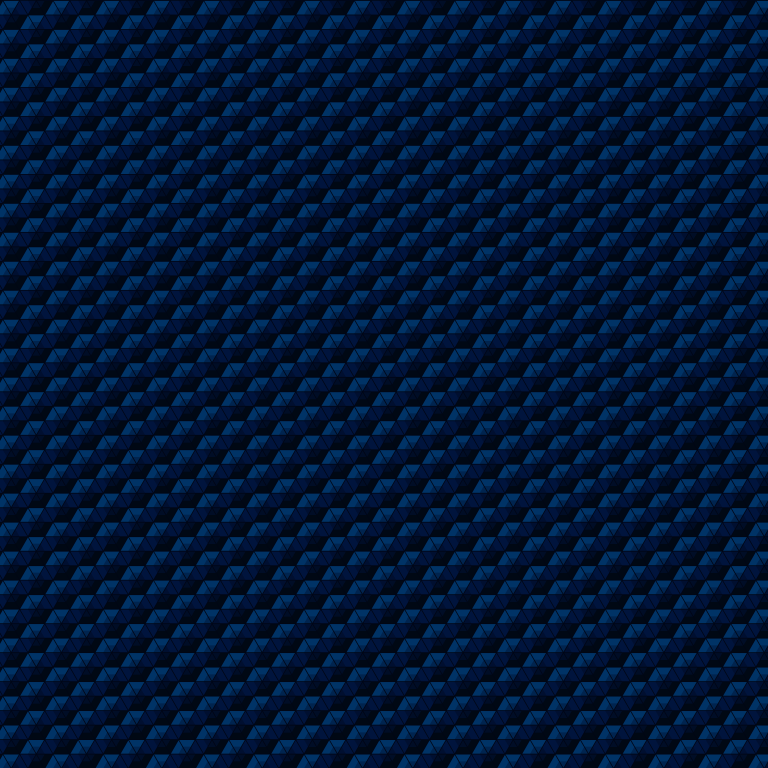
Write a Shadertoy shader that draws this pattern.

```glsl
// Lattice of flat-topped, bevelled hexagonal studs in dark blue, lit from the upper left.

const float PI = 3.14159265;
const float SQRT3 = 1.7320508;
const float APOTHEM = 0.5 * SQRT3;       // of a hexagon with circumradius 1
const float SECTOR = PI / 3.0;

const float HEX_RADIUS = 0.02179;        // in canvas heights
const vec2  LATTICE_ORIGIN = vec2(0.0146, 0.9805);
const float CAP_SCALE = 0.51;            // inner cap relative to the stud
const float SEAM_HALF_WIDTH = 0.024;     // in hexagon radii
const float LIGHT_ANGLE = 2.0 * SECTOR;
const int   SAMPLES = 3;                 // antialiasing grid per axis

const vec3 SEAM_COLOR = vec3(0.00, 0.02, 0.08);

// Offset from the centre of the nearest hexagon of radius 1.
vec2 hexLocal(vec2 p) {
    vec2 period = vec2(3.0, SQRT3);
    vec2 a = p - period * round(p / period);
    vec2 shifted = p - 0.5 * period;
    vec2 b = shifted - period * round(shifted / period);
    return dot(a, a) < dot(b, b) ? a : b;
}

// Flat colour of a facet; light is the cosine between its normal and the lamp.
vec3 facetColor(float light, bool onCap) {
    if (light > 0.5)  return onCap ? vec3(0.00, 0.14, 0.31) : vec3(0.00, 0.20, 0.40);
    if (light > -0.5) return onCap ? vec3(0.00, 0.06, 0.19) : vec3(0.00, 0.08, 0.24);
    return onCap ? vec3(0.00, 0.05, 0.15) : vec3(0.00, 0.03, 0.08);
}

// Colour of the stud lattice; softness is the edge blur in hexagon radii.
vec3 studs(vec2 p, float softness) {
    vec2 local = hexLocal(p);
    float radius = length(local);
    float angle = radius > 0.0 ? atan(local.y, local.x) : 0.0;

    // Fold the six sectors onto one, centred on its facet normal
    float normalAngle = (floor(angle / SECTOR) + 0.5) * SECTOR;
    float fromNormal = angle - normalAngle;
    float height = radius * cos(fromNormal);

    vec3 color = facetColor(cos(normalAngle - LIGHT_ANGLE), height < CAP_SCALE * APOTHEM);

    // Dark seams along the rim and the six spokes
    float rim = APOTHEM - height;
    float spoke = radius * sin(0.5 * SECTOR - abs(fromNormal));
    float seam = min(rim, spoke) - SEAM_HALF_WIDTH;
    return mix(color, SEAM_COLOR, clamp(0.5 - seam / softness, 0.0, 1.0));
}

void mainImage(out vec4 fragColor, in vec2 fragCoord) {
    float pixel = 1.0 / iResolution.y;
    float softness = pixel / (HEX_RADIUS * float(SAMPLES));
    vec3 sum = vec3(0.0);

    // Average a grid of samples inside the pixel
    for (int y = 0; y < SAMPLES; y++) {
        for (int x = 0; x < SAMPLES; x++) {
            vec2 jitter = (vec2(x, y) + 0.5) / float(SAMPLES) - 0.5;
            vec2 uv = (fragCoord + jitter) * pixel;
            sum += studs((uv - LATTICE_ORIGIN) / HEX_RADIUS, softness);
        }
    }
    fragColor = vec4(sum / float(SAMPLES * SAMPLES), 1.0);
}
```
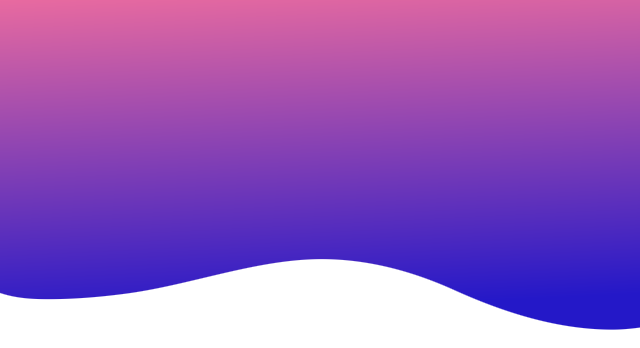
Write a WebGL 2 fragment shader that draws this background.

```glsl
#version 300 es
precision highp float;

uniform vec2 u_resolution;
out vec4 fragColor;

#define PINK vec3(0.910, 0.415, 0.627)
#define BLUE vec3(0.141, 0.094, 0.784)
#define WHITE vec3(1.0)
#define GRADIENT_AXIS vec2(0.097, 1.069)
#define KNOT_COUNT 7

// Wave knots: x, height, slope
const vec3 KNOTS[KNOT_COUNT] = vec3[KNOT_COUNT](
    vec3(0.0000, 0.1583, -0.62),
    vec3(0.0755, 0.1403,  0.00),
    vec3(0.1953, 0.1559,  0.24),
    vec3(0.5026, 0.2554,  0.00),
    vec3(0.7096, 0.1667, -0.83),
    vec3(0.9570, 0.0528,  0.00),
    vec3(1.0000, 0.0588,  0.24)
);

// Cubic Hermite segment between two knots
float hermite(vec3 a, vec3 b, float x) {
    float span = b.x - a.x;
    float t = clamp((x - a.x) / span, 0.0, 1.0);
    float s = 1.0 - t;
    float blend = t * t * (3.0 - 2.0 * t);
    return mix(a.y, b.y, blend) + span * t * s * (a.z * s - b.z * t);
}

// Height of the white wave at x
float waveHeight(float x) {
    float height = KNOTS[0].y;
    for (int i = 0; i < KNOT_COUNT - 1; i++) {
        if (x >= KNOTS[i].x) height = hermite(KNOTS[i], KNOTS[i + 1], x);
    }
    return height;
}

void main() {
    vec2 uv = gl_FragCoord.xy / u_resolution;

    // Slightly tilted gradient, pink at the top left
    float fade = dot(vec2(uv.x, 1.0 - uv.y), GRADIENT_AXIS);
    vec3 sky = mix(PINK, BLUE, clamp(fade, 0.0, 1.0));

    // White area below the wave, with a smooth edge
    float above = uv.y - waveHeight(uv.x);
    float coverage = clamp(0.5 + above / fwidth(above), 0.0, 1.0);
    fragColor = vec4(mix(WHITE, sky, coverage), 1.0);
}
```
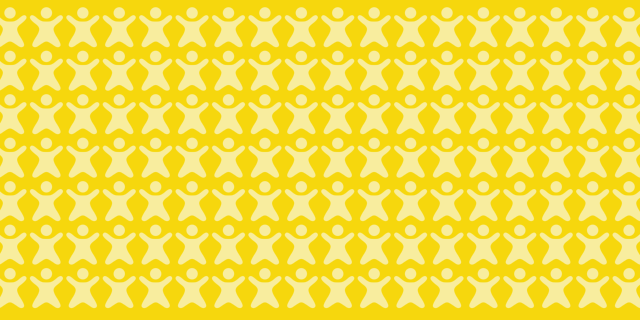
This pattern is drawn by a Shadertoy shader. Its source:

```glsl
// Rows of pale, rounded star-shaped figures with raised arms on flat yellow.
// Each body is a closed quadratic B-spline, mirrored about its axis and flattened
// into short segments for a signed distance; the head is a plain disc.

const float UNITS       = 384.0;               // design units per canvas height
const vec2  PITCH       = vec2(43.7, 52.17);   // spacing of figures
const vec2  FIRST_HEAD  = vec2(12.0, 15.5);    // first head centre, from top left
const float ROWS        = 7.0;
const float CELL_TOP    = 9.0;                 // cell edge above the head centre
const float HEAD_RADIUS = 6.8;
const float EDGE_PIXELS = 0.75;                // half width of the smoothed edge
const vec3  YELLOW      = vec3(0.965, 0.843, 0.05);
const vec3  CREAM       = vec3(0.973, 0.93, 0.62);

// Half outline relative to the head centre, y down, from neck to crotch.
// The end points are mirror images that carry the curve across the axis.
const int POINTS = 14;
const int STEPS  = 6;
const vec2 OUTLINE[POINTS] = vec2[](
    vec2(-7.0, 10.0), vec2(0.0, 10.5), vec2(7.0, 10.0),      // neck, shoulder
    vec2(16.5, 1.5),  vec2(20.8, 5.0), vec2(17.3, 10.0),     // hand
    vec2(8.0, 17.0),  vec2(9.3, 24.0), vec2(15.2, 33.0),     // waist, leg
    vec2(17.8, 39.5), vec2(13.0, 42.0),                      // foot
    vec2(6.0, 37.0),  vec2(0.0, 33.5), vec2(-6.0, 37.0));    // crotch

vec2 quadraticCurve(vec2 a, vec2 b, vec2 c, float t)
{
    return mix(mix(a, b, t), mix(b, c, t), t);
}

float segmentDistance(vec2 p, vec2 a, vec2 b)
{
    vec2 ab = b - a;
    float t = clamp(dot(p - a, ab) / dot(ab, ab), 0.0, 1.0);
    return length(p - a - ab * t);
}

// True when a ray from p towards +x meets the segment
bool rayCrosses(vec2 p, vec2 a, vec2 b)
{
    if ((a.y > p.y) == (b.y > p.y)) return false;
    return p.x < mix(a.x, b.x, (p.y - a.y) / (b.y - a.y));
}

float bodyDistance(vec2 p)
{
    p.x = abs(p.x);
    float nearest = 1e3;
    bool inside = false;
    vec2 previous = 0.5 * (OUTLINE[0] + OUTLINE[1]);

    for (int i = 1; i < POINTS - 1; i++)
    {
        vec2 start = 0.5 * (OUTLINE[i - 1] + OUTLINE[i]);
        vec2 end   = 0.5 * (OUTLINE[i] + OUTLINE[i + 1]);
        for (int s = 1; s <= STEPS; s++)
        {
            vec2 next = quadraticCurve(start, OUTLINE[i], end, float(s) / float(STEPS));
            nearest = min(nearest, segmentDistance(p, previous, next));
            if (rayCrosses(p, previous, next)) inside = !inside;
            previous = next;
        }
    }
    return inside ? -nearest : nearest;
}

float figureDistance(vec2 p)
{
    return min(length(p) - HEAD_RADIUS, bodyDistance(p));
}

void mainImage(out vec4 fragColor, in vec2 fragCoord)
{
    // Design units, measured from the top left
    float unitsPerPixel = UNITS / iResolution.y;
    vec2 p = vec2(fragCoord.x, iResolution.y - fragCoord.y) * unitsPerPixel - FIRST_HEAD;

    // Endless columns, a fixed number of rows
    float column = floor(p.x / PITCH.x + 0.5);
    float row = clamp(floor((p.y + CELL_TOP) / PITCH.y), 0.0, ROWS - 1.0);
    float d = figureDistance(p - vec2(column, row) * PITCH);

    float edge = EDGE_PIXELS * unitsPerPixel;
    float coverage = 1.0 - smoothstep(-edge, edge, d);
    fragColor = vec4(mix(YELLOW, CREAM, coverage), 1.0);
}
```
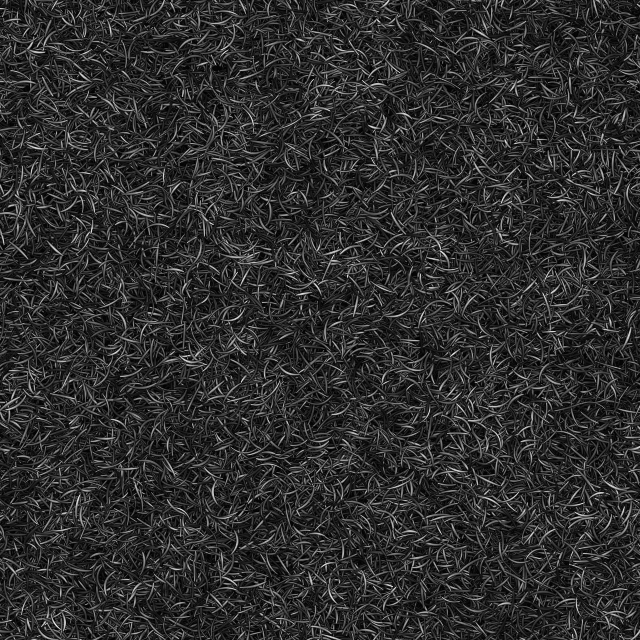
Write a Shadertoy shader that draws this texture.

```glsl
// A dense mat of short, curved charcoal fibres lying in all directions.
// Layers of jittered cells each hold one bent, tapered strand; layers are
// painted bottom to top, every strand shading what lies beneath it.
#define CELLS 40.0          // cells along the canvas height
#define LAYERS 22           // strands stacked over each cell
#define LENGTH_MIN 0.32     // half lengths, in cells
#define LENGTH_MAX 0.90
#define WIDTH_MIN 0.043     // half widths, in cells
#define WIDTH_MAX 0.072
#define BEND 0.55           // strongest curvature
#define TONE_MIN 0.10       // grey of the dullest and brightest strands
#define TONE_MAX 0.64
#define SHADOW 0.50         // darkness of the contact shadow
#define CLUMPING 0.28       // strength of the broad light and dark patches

const float TAU = 6.2831853;
const float GROUND = 0.022;

vec4 hash4(vec3 p) {
    vec4 q = fract(p.xyzx * vec4(0.1031, 0.1030, 0.0973, 0.1099));
    q += dot(q, q.wzxy + 33.33);
    return fract((q.xxyz + q.yzzw) * q.zywx);
}

vec2 gradient(vec2 cell) {
    float angle = TAU * hash4(vec3(cell, 71.0)).x;
    return vec2(cos(angle), sin(angle));
}

float gradientNoise(vec2 p) {
    vec2 i = floor(p), f = p - i;
    vec2 u = f * f * f * (f * (f * 6.0 - 15.0) + 10.0);
    vec2 e = vec2(0.0, 1.0);
    float low = mix(dot(gradient(i), f),
                    dot(gradient(i + e.yx), f - e.yx), u.x);
    float high = mix(dot(gradient(i + e.xy), f - e.xy),
                     dot(gradient(i + e.yy), f - e.yy), u.x);
    return mix(low, high, u.y);
}

// Paints one strand over the grey below; p is relative to its cell corner.
float paintFibre(float below, vec2 p, vec3 id, float depth, float pixel) {
    vec4 place = hash4(id);
    vec4 form = hash4(id + vec3(19.0, 47.0, 131.0));

    // Pairs of layers share a heading, so some strands lie in tufts.
    float tuft = hash4(vec3(id.xy, floor(id.z * 0.5) + 211.0)).x;
    float angle = 0.5 * TAU * tuft + (place.z - 0.5) * 1.1;
    angle -= 0.12 * sin(2.0 * angle);
    float c = cos(angle), s = sin(angle);
    vec2 q = p - place.xy;
    q = vec2(c * q.x + s * q.y, c * q.y - s * q.x);

    float halfLength = mix(LENGTH_MIN, LENGTH_MAX, form.x);
    if (abs(q.x) > halfLength + 0.1 || abs(q.y) > 0.6) return below;

    // Bend the axis into a shallow arc and narrow the strand to its tips.
    float bend = BEND * (2.0 * form.y - 1.0);
    float across = q.y - bend * (q.x * q.x - halfLength * halfLength / 3.0);
    across /= sqrt(1.0 + 4.0 * bend * bend * q.x * q.x);
    float along = q.x / halfLength;
    float halfWidth = mix(WIDTH_MIN, WIDTH_MAX, form.z);
    halfWidth *= 1.0 - 0.45 * min(along * along, 1.0);

    float tip = clamp((halfLength - abs(q.x)) / pixel + 0.5, 0.0, 1.0);
    float cover = tip * clamp((halfWidth - abs(across)) / pixel + 0.5, 0.0, 1.0);
    float shade = tip * (1.0 - smoothstep(halfWidth, halfWidth * 2.8, abs(across)));

    // Rounded cross section with a gloss that drifts along the strand.
    float side = across / halfWidth - 0.25 * sign(c);
    float gloss = 1.08 - 0.36 * min(side * side, 1.4);
    gloss *= 0.95 + 0.25 * cos(2.6 * along + TAU * form.w);
    float tone = mix(TONE_MIN, TONE_MAX, place.w) * gloss * mix(0.15, 1.0, depth);

    return mix(below * (1.0 - SHADOW * shade), tone, cover);
}

void mainImage(out vec4 fragColor, in vec2 fragCoord) {
    vec2 uv = fragCoord / iResolution.y;
    float pixel = CELLS / iResolution.y;
    float grey = GROUND;

    // Stack the layers; the neighbouring cells hold all strands in reach.
    for (int layer = 0; layer < LAYERS; layer++) {
        float level = float(layer);
        float depth = (level + 1.0) / float(LAYERS);
        vec2 shift = fract(floor(level * 0.5) * vec2(0.618, 0.755));
        vec2 p = uv * CELLS + shift + 8.0;
        vec2 cell = floor(p);
        for (int y = -1; y <= 1; y++) {
            for (int x = -1; x <= 1; x++) {
                vec2 id = cell + vec2(x, y);
                grey = paintFibre(grey, p - id, vec3(id, level), depth, pixel);
            }
        }
    }

    // Broad uneven lighting from tufts and hollows in the mat.
    float clump = gradientNoise(uv * 17.0) + 0.6 * gradientNoise(uv * 6.0 + 31.0);
    grey *= 1.0 + CLUMPING * clump;
    fragColor = vec4(vec3(clamp(grey, 0.0, 1.0)), 1.0);
}
```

- What you are asked to do
How many lines in this material contain the string "floor"? State the number alone.

- Task output
7